A babysitting contract provides you with the peace of knowing how you can expect your child and your home to be cared for while you are away and it gives your babysitter a clear outline of her responsibilities and the compensation she can expect for her work. Fortunately, your babysitting contract doesn't need to be rife with legalese, but rather a straightforward account of the agreement between the two of you.
Start with the basics; state your name and address as well as the name and address of the babysitter and the names of the children for which she will be responsible.
State the rate of pay, including whether the rate is paid by the hour, per day or any other agreed upon arrangement. Detail how frequently the babysitter will be paid, such as daily, weekly or bi-weekly. If your babysitter has a valid driver's license, include information about mileage remuneration, if you will be expecting her to shuttle your child to extracurricular activities, friends' houses and any other event.
Provide a detailed list of all of the duties that will be expected of the babysitter, such as diaper changes, bottle-feeding, snack preparation, baths and bedtime stories. You can include log sheets in the contract to have your babysitter record each task, particularly if she will be responsible for administering any type of medication. This way, you have a record of each dose.
Spell out any additional duties you expect of your babysitter, such as cooking or heating up your child's meals, washing dishes or loading the dishwasher after dinner and cleaning up after him around the house.
Make a list of any activities that are prohibited, such as smoking in the house or having visitors to the home.
Explain the term of the contract, including whether it is a full-time, part-time or an as-needed job, and whether it is an on-going or temporary position. If you expect your babysitter to be at your home on particular days or times, include this in the term information.
Sign the contract and have your babysitter sign it, as well. Make a second copy for each of you to sign and have her keep one copy, as well.

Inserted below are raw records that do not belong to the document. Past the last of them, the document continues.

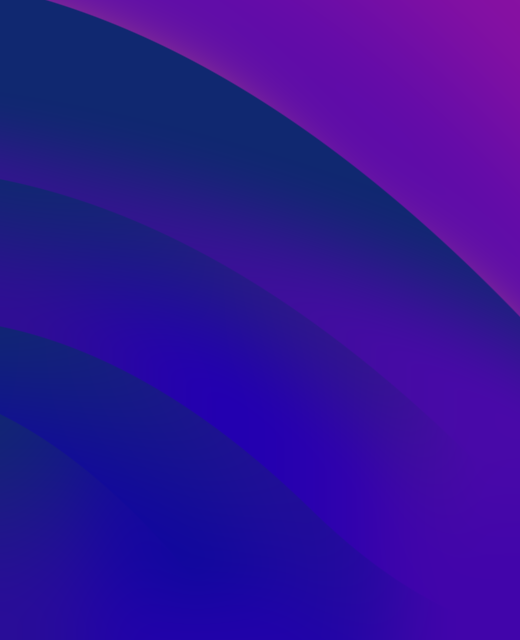
Reproduce this background procedurally as a Shadertoy shader.

```glsl
// Overlapping curved sheets in deep blue and violet under a magenta sky.
// Each sheet lies below a polynomial edge and is shaded from a dark rim
// to a vivid body; the inner sheets dissolve toward the right.

const vec3 NAVY       = vec3(0.063, 0.155, 0.440);
const vec3 SKY_VIOLET = vec3(0.360, 0.042, 0.665);
const vec3 SKY_MAGENTA= vec3(0.530, 0.065, 0.635);
const vec3 RIM_PINK   = vec3(0.470, 0.140, 0.600);
const vec3 INDIGO     = vec3(0.200, 0.080, 0.560);
const vec3 VIOLET     = vec3(0.285, 0.035, 0.660);
const vec3 PLUM       = vec3(0.185, 0.055, 0.580);
const vec3 ULTRAMARINE= vec3(0.138, 0.000, 0.690);
const vec3 RIGHT_BODY = vec3(0.255, 0.018, 0.668);
const vec3 COBALT     = vec3(0.070, 0.030, 0.620);
const vec3 LOW_BLUE   = vec3(0.130, 0.010, 0.665);
const vec3 LEFT_BODY  = vec3(0.160, 0.050, 0.595);

const float GLOW_WIDTH = 0.040;
const float EDGE_PIXELS = 1.0;

// Height of a parabola whose coefficients are ordered constant to square.
float curve(vec3 k, float x) {
    return k.x + x * (k.y + x * k.z);
}

// Antialiased coverage below an edge of the given slope.
float below(float depth, float slope) {
    float soft = EDGE_PIXELS * length(vec2(slope / iResolution.x, 1.0 / iResolution.y));
    return smoothstep(-soft, soft, depth);
}

vec3 skyColor(float x, float depth) {
    float height = max(-depth, 0.0);
    vec3 sky = mix(SKY_VIOLET, SKY_MAGENTA, smoothstep(0.02, 0.52, height));
    float strength = mix(0.35, 0.95, smoothstep(0.0, 0.35, abs(x - 0.72)));
    return mix(sky, RIM_PINK, strength * exp(-height / GLOW_WIDTH));
}

vec3 outerColor(float x, float y) {
    float start = curve(vec3(0.14, 0.12, 0.12), x);
    float blend = smoothstep(start, start + 0.17 + 0.12 * x, y);
    vec3 body = mix(INDIGO, VIOLET, smoothstep(0.1, 1.0, x));
    body = mix(body, RIGHT_BODY, smoothstep(0.66, 0.95, y));
    return mix(NAVY, body, blend);
}

vec3 middleColor(float x, float depth) {
    vec3 rim = mix(NAVY, INDIGO, smoothstep(0.0, 0.8, x));
    vec3 body = mix(PLUM, ULTRAMARINE, smoothstep(0.0, 0.45, x));
    body = mix(body, RIGHT_BODY, smoothstep(0.45, 0.92, x));
    return mix(rim, body, smoothstep(-0.04, 0.22, depth));
}

vec3 innerColor(float x, float y, float depth) {
    vec3 rim = mix(NAVY, vec3(0.13, 0.05, 0.60), smoothstep(-0.1, 0.68, x));
    vec3 body = mix(COBALT, LOW_BLUE, smoothstep(0.35, 0.7, x));
    body = mix(body, LOW_BLUE, smoothstep(0.86, 1.02, y));
    body = mix(body, RIGHT_BODY, 0.6 * smoothstep(0.6, 0.9, x));
    return mix(rim, body, smoothstep(-0.04, 0.27, depth));
}

vec3 cornerColor(float x, float y) {
    vec3 rim = mix(NAVY, COBALT, smoothstep(-0.05, 0.42, x));
    vec3 body = mix(LEFT_BODY, LOW_BLUE, smoothstep(0.0, 0.35, x));
    return mix(rim, body, smoothstep(0.60, 0.98, y));
}

void mainImage(out vec4 fragColor, in vec2 fragCoord) {
    vec2 uv = fragCoord / iResolution.xy;
    float x = uv.x;
    float y = 1.0 - uv.y; // distance down from the top

    // Signed depth below each sheet's edge
    float bend = max(x - 0.6, 0.0);
    float outer  = y - curve(vec3(-0.019, 0.186, 0.328), x);
    float middle = y - curve(vec3(0.280, 0.160, 0.352), x);
    float inner  = y - curve(vec3(0.510, 0.166, 0.522), x) + 1.3 * bend * bend;
    float corner = y - curve(vec3(0.647, 0.400, 0.780), x);

    // Sheets from back to front, with fades at their right ends
    vec3 color = skyColor(x, outer);
    color = mix(color, outerColor(x, y), below(outer, 0.186 + 0.656 * x));
    color = mix(color, middleColor(x, middle),
                below(middle, 0.160 + 0.704 * x) * (1.0 - smoothstep(0.66, 0.94, x)));
    color = mix(color, innerColor(x, y, inner),
                below(inner, 0.166 + 1.044 * x - 2.6 * bend) * (1.0 - smoothstep(0.58, 0.90, x)));
    color = mix(color, cornerColor(x, y),
                below(corner, 0.400 + 1.560 * x) * (1.0 - smoothstep(0.10, 0.40, x)));

    fragColor = vec4(color, 1.0);
}
```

If you're hiring a babysitter under 18 years of age, check your state’s laws to find out if you can enter into a contract with a minor and whether the contract is a legally enforceable agreement, or if you need to get an adult co-signer.